With the pictures excluded, retype the records that follow exactly.

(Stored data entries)

:::::

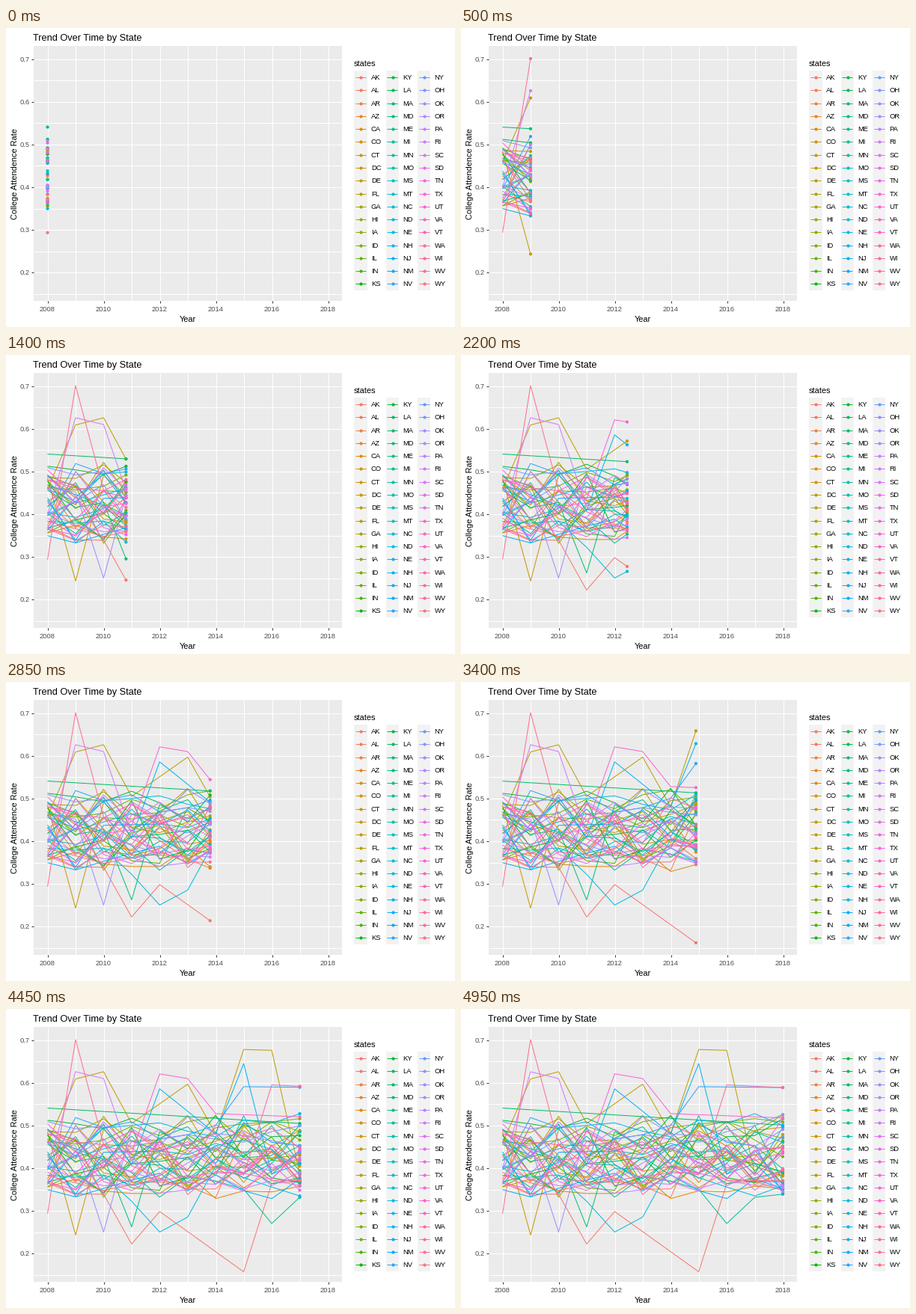
Animation of 600x400 px, one loop 5 s. Source, as a matplotlib script:

```python
import numpy as np
import matplotlib.pyplot as plt
from matplotlib.animation import FuncAnimation
from matplotlib.collections import LineCollection
from matplotlib.patches import Rectangle

plt.rcParams["font.family"] = "Liberation Sans"

W, H = 600, 400
FRAMES, INTERVAL = 100, 50
YEARS = np.arange(11)
# each year falls on a whole frame
KEYS = np.round(1 + (FRAMES - 1) * YEARS / 10) - 1
STATES = (
    "AK AL AR AZ CA CO CT DC DE FL GA HI IA ID IL IN KS "
    "KY LA MA MD ME MI MN MO MS MT NC ND NE NH NJ NM NV "
    "NY OH OK OR PA RI SC SD TN TX UT VA VT WA WI WV WY"
).split()

# (year index, rate) turning points of the states that leave the pack
TURNS = {
    "AK": [(3, 0.222), (4, 0.298), (7, 0.157)],
    "DC": [(1, 0.243)],
    "DE": [(1, 0.608), (2, 0.625), (3, 0.504), (5, 0.596),
           (6, 0.48), (7, 0.677), (8, 0.675)],
    "MA": [(0, 0.54), (10, 0.5)],
    "MD": [(3, 0.262)],
    "MI": [(8, 0.27)],
    "ND": [(3, 0.322), (4, 0.25), (5, 0.285)],
    "NH": [(4, 0.585), (6, 0.48), (7, 0.644)],
    "NV": [(7, 0.59), (10, 0.588)],
    "OK": [(2, 0.25)],
    "RI": [(1, 0.625), (2, 0.609)],
    "UT": [(4, 0.62), (5, 0.609), (6, 0.527), (10, 0.517)],
    "WI": [(8, 0.594), (10, 0.588)],
    "WV": [(0, 0.293), (1, 0.7)],
}


def hcl(hue, chroma=100, lum=65):
    """Polar LUV colour to clipped sRGB."""
    un, vn = 0.19784, 0.46834
    h = np.radians(hue)
    u = chroma * np.cos(h) / (13 * lum) + un
    v = chroma * np.sin(h) / (13 * lum) + vn
    y = ((lum + 16) / 116) ** 3
    x = 9 * y * u / (4 * v)
    z = y * (12 - 3 * u - 20 * v) / (4 * v)
    to_rgb = np.array([[3.2405, -1.5371, -0.4985],
                       [-0.9693, 1.8760, 0.0416],
                       [0.0556, -0.2040, 1.0572]])
    rgb = np.clip(to_rgb @ [x, y, z], 0, 1)
    return np.where(rgb <= 0.0031308, 12.92 * rgb,
                    1.055 * rgb ** (1 / 2.4) - 0.055)


def px(year):
    return 55.5 + 37.45 * year


def py(rate):
    return 41 + (0.7 - rate) * 572


def make_rates():
    """Noisy rates around a level per state, squashed into a band."""
    rng = np.random.default_rng(8)
    level = rng.normal(0, 0.35, (len(STATES), 1))
    noise = rng.normal(0, 0.42, (len(STATES), len(YEARS)))
    rates = 0.427 + 0.11 * np.tanh(level + noise)
    for state, turns in TURNS.items():
        years, values = zip(*turns)
        span = np.arange(years[0], years[-1] + 1)
        rates[STATES.index(state), span] = np.interp(span, years, values)
    return rates


RATES = make_rates()
COLORS = [hcl(15 + 360 * i / len(STATES)) for i in range(len(STATES))]

fig = plt.figure(figsize=(W / 72, H / 72), dpi=72, facecolor="white")
ax = fig.add_axes([0, 0, 1, 1])
ax.set_xlim(0, W)
ax.set_ylim(H, 0)
ax.axis("off")


def box(x0, y0, x1, y1, color):
    ax.add_patch(Rectangle((x0, y0), x1 - x0, y1 - y0, fc=color, lw=0, zorder=0))


def rule(x0, y0, x1, y1, color):
    ax.plot([x0, x1], [y0, y1], color=color, lw=1,
            solid_capstyle="butt", zorder=1)


def label(x, y, text, size, color="black", **kw):
    ax.text(x, y, text, fontsize=size, color=color, va="baseline", **kw)


def dots(x, y, colors):
    return ax.scatter(x, y, s=4.2 ** 2, c=colors, linewidths=0, zorder=4)


def draw_panel():
    box(37, 24, 449, 365, "#EBEBEB")
    for year in YEARS:
        x = int(px(year)) + 0.5
        rule(x, 24, x, 365, "white")
        if year % 2 == 0:
            rule(x, 365, x, 368, "#333333")
            label(x, 379, str(2008 + year), 9.4, "#4D4D4D", ha="center")
    for step in range(3, 15):
        rate = step / 20
        y = int(py(rate)) + 0.5
        rule(37, y, 449, y, "white")
        if step % 2 == 0:
            rule(34, y, 37, y, "#333333")
            label(32, y + 3.5, f"{rate:.1f}", 9.4, "#4D4D4D", ha="right")
    label(36.5, 17, "Trend Over Time by State", 12.8)
    label(243, 393, "Year", 11, ha="center")
    label(15, 195, "College Attendence Rate", 11, ha="center",
          rotation=90, rotation_mode="anchor")


def draw_legend():
    label(465, 51, "states", 11)
    for col in range(3):
        left = 465.3 + 42.3 * col
        box(left, 57, left + 17.3, 351, "#F2F2F2")
        for row in range(17):
            i = col * 17 + row
            y = int(65.5 + 17.28 * row) + 0.5
            rule(left + 1.7, y, left + 15.6, y, COLORS[i])
            dots([int(left + 8.6) + 0.5], [y], [COLORS[i]])
            label(left + 22.7, y + 3.5, STATES[i], 9.4)


draw_panel()
draw_legend()
lines = LineCollection([], colors=COLORS, linewidths=1, zorder=3)
ax.add_collection(lines, autolim=False)
heads = dots(np.full(len(STATES), px(0)), py(RATES[:, 0]), COLORS)


def update(frame):
    now = np.interp(frame, KEYS, YEARS)
    times = np.append(YEARS[YEARS < now], now)
    tracks = [np.column_stack([px(times), py(np.interp(times, YEARS, row))])
              for row in RATES]
    lines.set_segments(tracks if frame else [])
    heads.set_offsets([track[-1] for track in tracks])
    return lines, heads


anim = FuncAnimation(fig, update, frames=FRAMES, interval=INTERVAL,
                     repeat=True, repeat_delay=0)
plt.show()
```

:::::

### [ANSWER SECTION]
Animation of 600x400 px, one loop 5 s. Source, as a matplotlib script:

```python
import numpy as np
import matplotlib.pyplot as plt
from matplotlib.animation import FuncAnimation
from matplotlib.collections import LineCollection
from matplotlib.patches import Rectangle

plt.rcParams["font.family"] = "Liberation Sans"

W, H = 600, 400
FRAMES, INTERVAL = 100, 50
YEARS = np.arange(11)
# each year falls on a whole frame
KEYS = np.round(1 + (FRAMES - 1) * YEARS / 10) - 1
STATES = (
    "AK AL AR AZ CA CO CT DC DE FL GA HI IA ID IL IN KS "
    "KY LA MA MD ME MI MN MO MS MT NC ND NE NH NJ NM NV "
    "NY OH OK OR PA RI SC SD TN TX UT VA VT WA WI WV WY"
).split()

# (year index, rate) turning points of the states that leave the pack
TURNS = {
    "AK": [(3, 0.222), (4, 0.298), (7, 0.157)],
    "DC": [(1, 0.243)],
    "DE": [(1, 0.608), (2, 0.625), (3, 0.504), (5, 0.596),
           (6, 0.48), (7, 0.677), (8, 0.675)],
    "MA": [(0, 0.54), (10, 0.5)],
    "MD": [(3, 0.262)],
    "MI": [(8, 0.27)],
    "ND": [(3, 0.322), (4, 0.25), (5, 0.285)],
    "NH": [(4, 0.585), (6, 0.48), (7, 0.644)],
    "NV": [(7, 0.59), (10, 0.588)],
    "OK": [(2, 0.25)],
    "RI": [(1, 0.625), (2, 0.609)],
    "UT": [(4, 0.62), (5, 0.609), (6, 0.527), (10, 0.517)],
    "WI": [(8, 0.594), (10, 0.588)],
    "WV": [(0, 0.293), (1, 0.7)],
}


def hcl(hue, chroma=100, lum=65):
    """Polar LUV colour to clipped sRGB."""
    un, vn = 0.19784, 0.46834
    h = np.radians(hue)
    u = chroma * np.cos(h) / (13 * lum) + un
    v = chroma * np.sin(h) / (13 * lum) + vn
    y = ((lum + 16) / 116) ** 3
    x = 9 * y * u / (4 * v)
    z = y * (12 - 3 * u - 20 * v) / (4 * v)
    to_rgb = np.array([[3.2405, -1.5371, -0.4985],
                       [-0.9693, 1.8760, 0.0416],
                       [0.0556, -0.2040, 1.0572]])
    rgb = np.clip(to_rgb @ [x, y, z], 0, 1)
    return np.where(rgb <= 0.0031308, 12.92 * rgb,
                    1.055 * rgb ** (1 / 2.4) - 0.055)


def px(year):
    return 55.5 + 37.45 * year


def py(rate):
    return 41 + (0.7 - rate) * 572


def make_rates():
    """Noisy rates around a level per state, squashed into a band."""
    rng = np.random.default_rng(8)
    level = rng.normal(0, 0.35, (len(STATES), 1))
    noise = rng.normal(0, 0.42, (len(STATES), len(YEARS)))
    rates = 0.427 + 0.11 * np.tanh(level + noise)
    for state, turns in TURNS.items():
        years, values = zip(*turns)
        span = np.arange(years[0], years[-1] + 1)
        rates[STATES.index(state), span] = np.interp(span, years, values)
    return rates


RATES = make_rates()
COLORS = [hcl(15 + 360 * i / len(STATES)) for i in range(len(STATES))]

fig = plt.figure(figsize=(W / 72, H / 72), dpi=72, facecolor="white")
ax = fig.add_axes([0, 0, 1, 1])
ax.set_xlim(0, W)
ax.set_ylim(H, 0)
ax.axis("off")


def box(x0, y0, x1, y1, color):
    ax.add_patch(Rectangle((x0, y0), x1 - x0, y1 - y0, fc=color, lw=0, zorder=0))


def rule(x0, y0, x1, y1, color):
    ax.plot([x0, x1], [y0, y1], color=color, lw=1,
            solid_capstyle="butt", zorder=1)


def label(x, y, text, size, color="black", **kw):
    ax.text(x, y, text, fontsize=size, color=color, va="baseline", **kw)


def dots(x, y, colors):
    return ax.scatter(x, y, s=4.2 ** 2, c=colors, linewidths=0, zorder=4)


def draw_panel():
    box(37, 24, 449, 365, "#EBEBEB")
    for year in YEARS:
        x = int(px(year)) + 0.5
        rule(x, 24, x, 365, "white")
        if year % 2 == 0:
            rule(x, 365, x, 368, "#333333")
            label(x, 379, str(2008 + year), 9.4, "#4D4D4D", ha="center")
    for step in range(3, 15):
        rate = step / 20
        y = int(py(rate)) + 0.5
        rule(37, y, 449, y, "white")
        if step % 2 == 0:
            rule(34, y, 37, y, "#333333")
            label(32, y + 3.5, f"{rate:.1f}", 9.4, "#4D4D4D", ha="right")
    label(36.5, 17, "Trend Over Time by State", 12.8)
    label(243, 393, "Year", 11, ha="center")
    label(15, 195, "College Attendence Rate", 11, ha="center",
          rotation=90, rotation_mode="anchor")


def draw_legend():
    label(465, 51, "states", 11)
    for col in range(3):
        left = 465.3 + 42.3 * col
        box(left, 57, left + 17.3, 351, "#F2F2F2")
        for row in range(17):
            i = col * 17 + row
            y = int(65.5 + 17.28 * row) + 0.5
            rule(left + 1.7, y, left + 15.6, y, COLORS[i])
            dots([int(left + 8.6) + 0.5], [y], [COLORS[i]])
            label(left + 22.7, y + 3.5, STATES[i], 9.4)


draw_panel()
draw_legend()
lines = LineCollection([], colors=COLORS, linewidths=1, zorder=3)
ax.add_collection(lines, autolim=False)
heads = dots(np.full(len(STATES), px(0)), py(RATES[:, 0]), COLORS)


def update(frame):
    now = np.interp(frame, KEYS, YEARS)
    times = np.append(YEARS[YEARS < now], now)
    tracks = [np.column_stack([px(times), py(np.interp(times, YEARS, row))])
              for row in RATES]
    lines.set_segments(tracks if frame else [])
    heads.set_offsets([track[-1] for track in tracks])
    return lines, heads


anim = FuncAnimation(fig, update, frames=FRAMES, interval=INTERVAL,
                     repeat=True, repeat_delay=0)
plt.show()
```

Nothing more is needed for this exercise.